Gordon Greenidge was one of the hardest hitters of the cricket ball, and he did it with a very good technique. Whether it was the drive or the cut, the pull or the hook, Greenidge gave it a mighty whack. But you would always find his feet and head in the right place, playing as close to the body as required, with the bat coming down in a perfect arc.
For a fearsome stroke-player, Greenidge's technique was remarkably copybook. He embodied the perfect blend between the West Indian flair that he was born into, and the English understanding of the mechanics of the game (by virtue of his being brought up in that system).
It was in the opening India vs West Indies encounter of the second ever World Cup that Greenidge put on a display of his awesome power and considerable talent. The Indian batsmen did not make his task difficult either, as they capsized against the great Caribbean fast bowlers - with Michael Holding capturing four wickets for 33 runs.
Only Gundappa Viswanath offered resistance with a classy 75. He recalled later: "That knock enjoys a special page in my diary. I tried some innovative strokes against Croft, whom I was facing for the first time. The moment I succeeded, I gained in confidence and felt as though I was playing the 1975 Madras Test innings all over again."
During the chase, Greenidge was in prime form right from the start. He hit all round the wicket with tremendous power. Desmond Haynes was partnering him for the first time in the World Cup, and they celebrated the occasion with a century stand. But Greenidge stole the limelight as he cruised to his fifty off 72 deliveries, hitting 6 fours.
When tea was taken after 25 overs the score stood at 88 for no loss, with Greenidge on 51, and Haynes 30. The 100 came up in the 29th over and there was still no sign of a breakthrough.
Only when Kapil Dev returned to the bowling crease did the first wicket fall. He had Haynes leg-before for 47, with the board already showing 138 runs.
But that only made matters worse for the Indians as Greenidge was joined by Vivian Richards. And the two were in no mood to hand out any favours to the fielding side.
Though skipper Srinivas Venkataraghavan and Karsan Ghavri bowled tidy spells, Greenidge was not to be contained on this day. He powered on, and completed his century off 153 deliveries with 9 fours and a six.
West Indies romped home by nine wickets, with 8.3 overs to spare. Greenidge reminded unbeaten on 106; it was his maiden century in the World Cup, and one of only two in the 1979 competition. The other, by Richards, came in the final.
In this game it was vintage Greenidge - power-packed shots executed with clinical perfection. It was only later in his career, when he began playing the reverse sweep, that Greenidge deviated drastically from the coaching manuals.
The awesome West Indies had a super opener for all seasons, whether it was Test cricket or one-day cricket. On this day he showed exactly why.

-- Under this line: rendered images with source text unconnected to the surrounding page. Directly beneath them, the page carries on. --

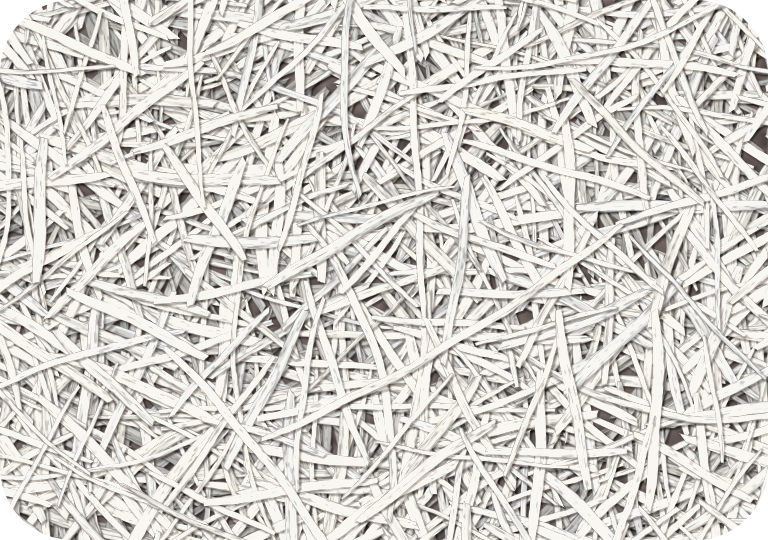
Reproduce this texture procedurally as a Shadertoy shader.

```glsl
// A wood-wool panel: pale, tangled wooden strips over dark gaps, with rounded corners.

const vec3 GAP_COLOR = vec3(0.35, 0.31, 0.30);
const vec3 WARM_WOOD = vec3(1.04, 1.02, 0.98);
const vec3 COOL_WOOD = vec3(0.99, 0.995, 0.985);
const vec3 WOOD_LIMIT = vec3(0.975, 0.97, 0.95);
const vec3 SHADOW_TINT = vec3(0.66, 0.64, 0.63);
const vec2 SHADOW_SHIFT = vec2(0.0024, -0.0030);
const vec3 PAPER = vec3(1.0);
const float CORNER_RADIUS = 0.135;
const int LAYERS = 30;

float hash(vec2 p) {
    return fract(sin(dot(p, vec2(127.1, 311.7))) * 43758.5453);
}

vec4 hash4(vec2 p) {
    float a = dot(p, vec2(127.1, 311.7));
    float b = dot(p, vec2(269.5, 183.3));
    return fract(sin(vec4(a, b, a + b, a - b + 5.3)) * 43758.5453);
}

float noise(vec2 p) {
    vec2 i = floor(p), f = fract(p);
    f = f * f * (3.0 - 2.0 * f);
    return mix(mix(hash(i), hash(i + vec2(1, 0)), f.x),
               mix(hash(i + vec2(0, 1)), hash(i + vec2(1, 1)), f.x), f.y);
}

vec2 rotate(vec2 p, float angle) {
    float c = cos(angle), s = sin(angle);
    return vec2(c * p.x + s * p.y, c * p.y - s * p.x);
}

// Straightens a parabolic bend, so that y is the distance from the curve
vec2 unbend(vec2 p, float bend) {
    float slope = 2.0 * bend * p.x;
    return vec2(p.x, (p.y - bend * p.x * p.x) / sqrt(1.0 + slope * slope));
}

// Signed distance to a strip with tapered, slanted ends
float stripDistance(vec2 p, float halfLength, float halfWidth, float slant) {
    float along = p.x / halfLength;
    float taper = 1.0 - 0.4 * along * along * along * along;
    return max(abs(p.y) - halfWidth * taper, abs(p.x) + slant * p.y - halfLength);
}

float roundedBox(vec2 p, vec2 halfSize, float radius) {
    vec2 q = abs(p) - halfSize + radius;
    return length(max(q, 0.0)) + min(max(q.x, q.y), 0.0) - radius;
}

// Streaks along the strip, fine grain and darker edges
float fiberTone(vec2 p, float d, float seed) {
    float streak = noise(vec2(p.x * 14.0, p.y * 260.0) + seed * 91.0);
    float grain = noise(p * vec2(90.0, 380.0) + seed * 57.0);
    float tone = 1.05 - 0.20 * smoothstep(0.25, 0.9, streak);
    tone -= 0.20 * smoothstep(0.45, 1.0, grain);
    return tone * (1.0 - 0.28 * smoothstep(-0.0026, 0.0, d));
}

// Paints one layer of scattered strips, with their shadows, over the colour below
vec3 paintLayer(vec3 below, vec2 p, float cell, float seed, float light,
                vec2 widths, float maxBend, float pixel) {
    vec3 color = below;
    vec2 q = p + 7.3 * vec2(hash(vec2(seed, 1.7)), hash(vec2(seed, 8.1)));
    vec2 home = floor(q / cell);
    for (int j = -1; j <= 1; j++)
    for (int i = -1; i <= 1; i++) {
        vec2 id = home + vec2(i, j);
        vec4 place = hash4(id + seed * 13.7);
        vec4 look = hash4(id + seed * 5.9 + 41.3);
        float angle = place.z * 3.14159;
        float halfLength = cell * mix(0.55, 0.9, place.w);
        float halfWidth = mix(widths.x, widths.y, look.x);
        float slant = 3.0 * (look.y - 0.5);
        vec2 local = rotate(q - (id + place.xy) * cell, angle);
        local = unbend(local, maxBend * (look.y * 2.0 - 1.0));
        local.y += 0.0022 * sin(local.x * 28.0 + look.w * 6.3);
        float d = stripDistance(local, halfLength, halfWidth, slant);
        if (d > 0.012) continue;

        // Short shadow thrown to the lower right
        vec2 shaded = local - rotate(SHADOW_SHIFT, angle);
        float shade = stripDistance(shaded, halfLength, halfWidth, slant);
        color *= mix(vec3(1.0), SHADOW_TINT, smoothstep(0.004, -0.002, shade));
        d += 0.0018 * (noise(local * vec2(70.0, 200.0) + look.z * 33.0) - 0.5);
        float cover = smoothstep(pixel, -pixel, d);
        if (cover > 0.0) {
            vec3 wood = mix(COOL_WOOD, WARM_WOOD, look.w);
            wood *= light * mix(0.86, 1.04, look.z);
            wood *= fiberTone(local, d, look.z);
            color = mix(color, wood, cover);
        }
    }
    return color;
}

void mainImage(out vec4 fragColor, in vec2 fragCoord) {
    vec2 p = fragCoord / iResolution.y;
    vec2 canvas = iResolution.xy / iResolution.y;
    float pixel = 0.7 / iResolution.y;
    vec3 color = GAP_COLOR * mix(0.75, 1.25, noise(p * 60.0));

    // Short strips, brighter towards the top
    for (int i = 0; i < LAYERS; i++) {
        float height = float(i) / float(LAYERS - 1);
        float light = mix(0.66, 1.04, smoothstep(0.0, 0.75, height));
        color = paintLayer(color, p, 0.21, float(i) + 1.0, light,
                           vec2(0.0038, 0.0118), 0.5, pixel);
        // Long curved strips woven in between
        if (i % 3 == 2)
            color = paintLayer(color, p, 0.5, float(i) + 60.0, light,
                               vec2(0.0035, 0.0090), 0.9, pixel);
    }

    // Bleached highlights and rounded corners
    color = min(color * 1.13, WOOD_LIMIT);
    float corner = roundedBox(p - 0.5 * canvas, 0.5 * canvas, CORNER_RADIUS);
    color = mix(color, PAPER, smoothstep(-pixel, pixel, corner));
    fragColor = vec4(color, 1.0);
}
```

India: 190 all out (53.1 overs), West Indies 194 for 1 wicket (51.3 overs).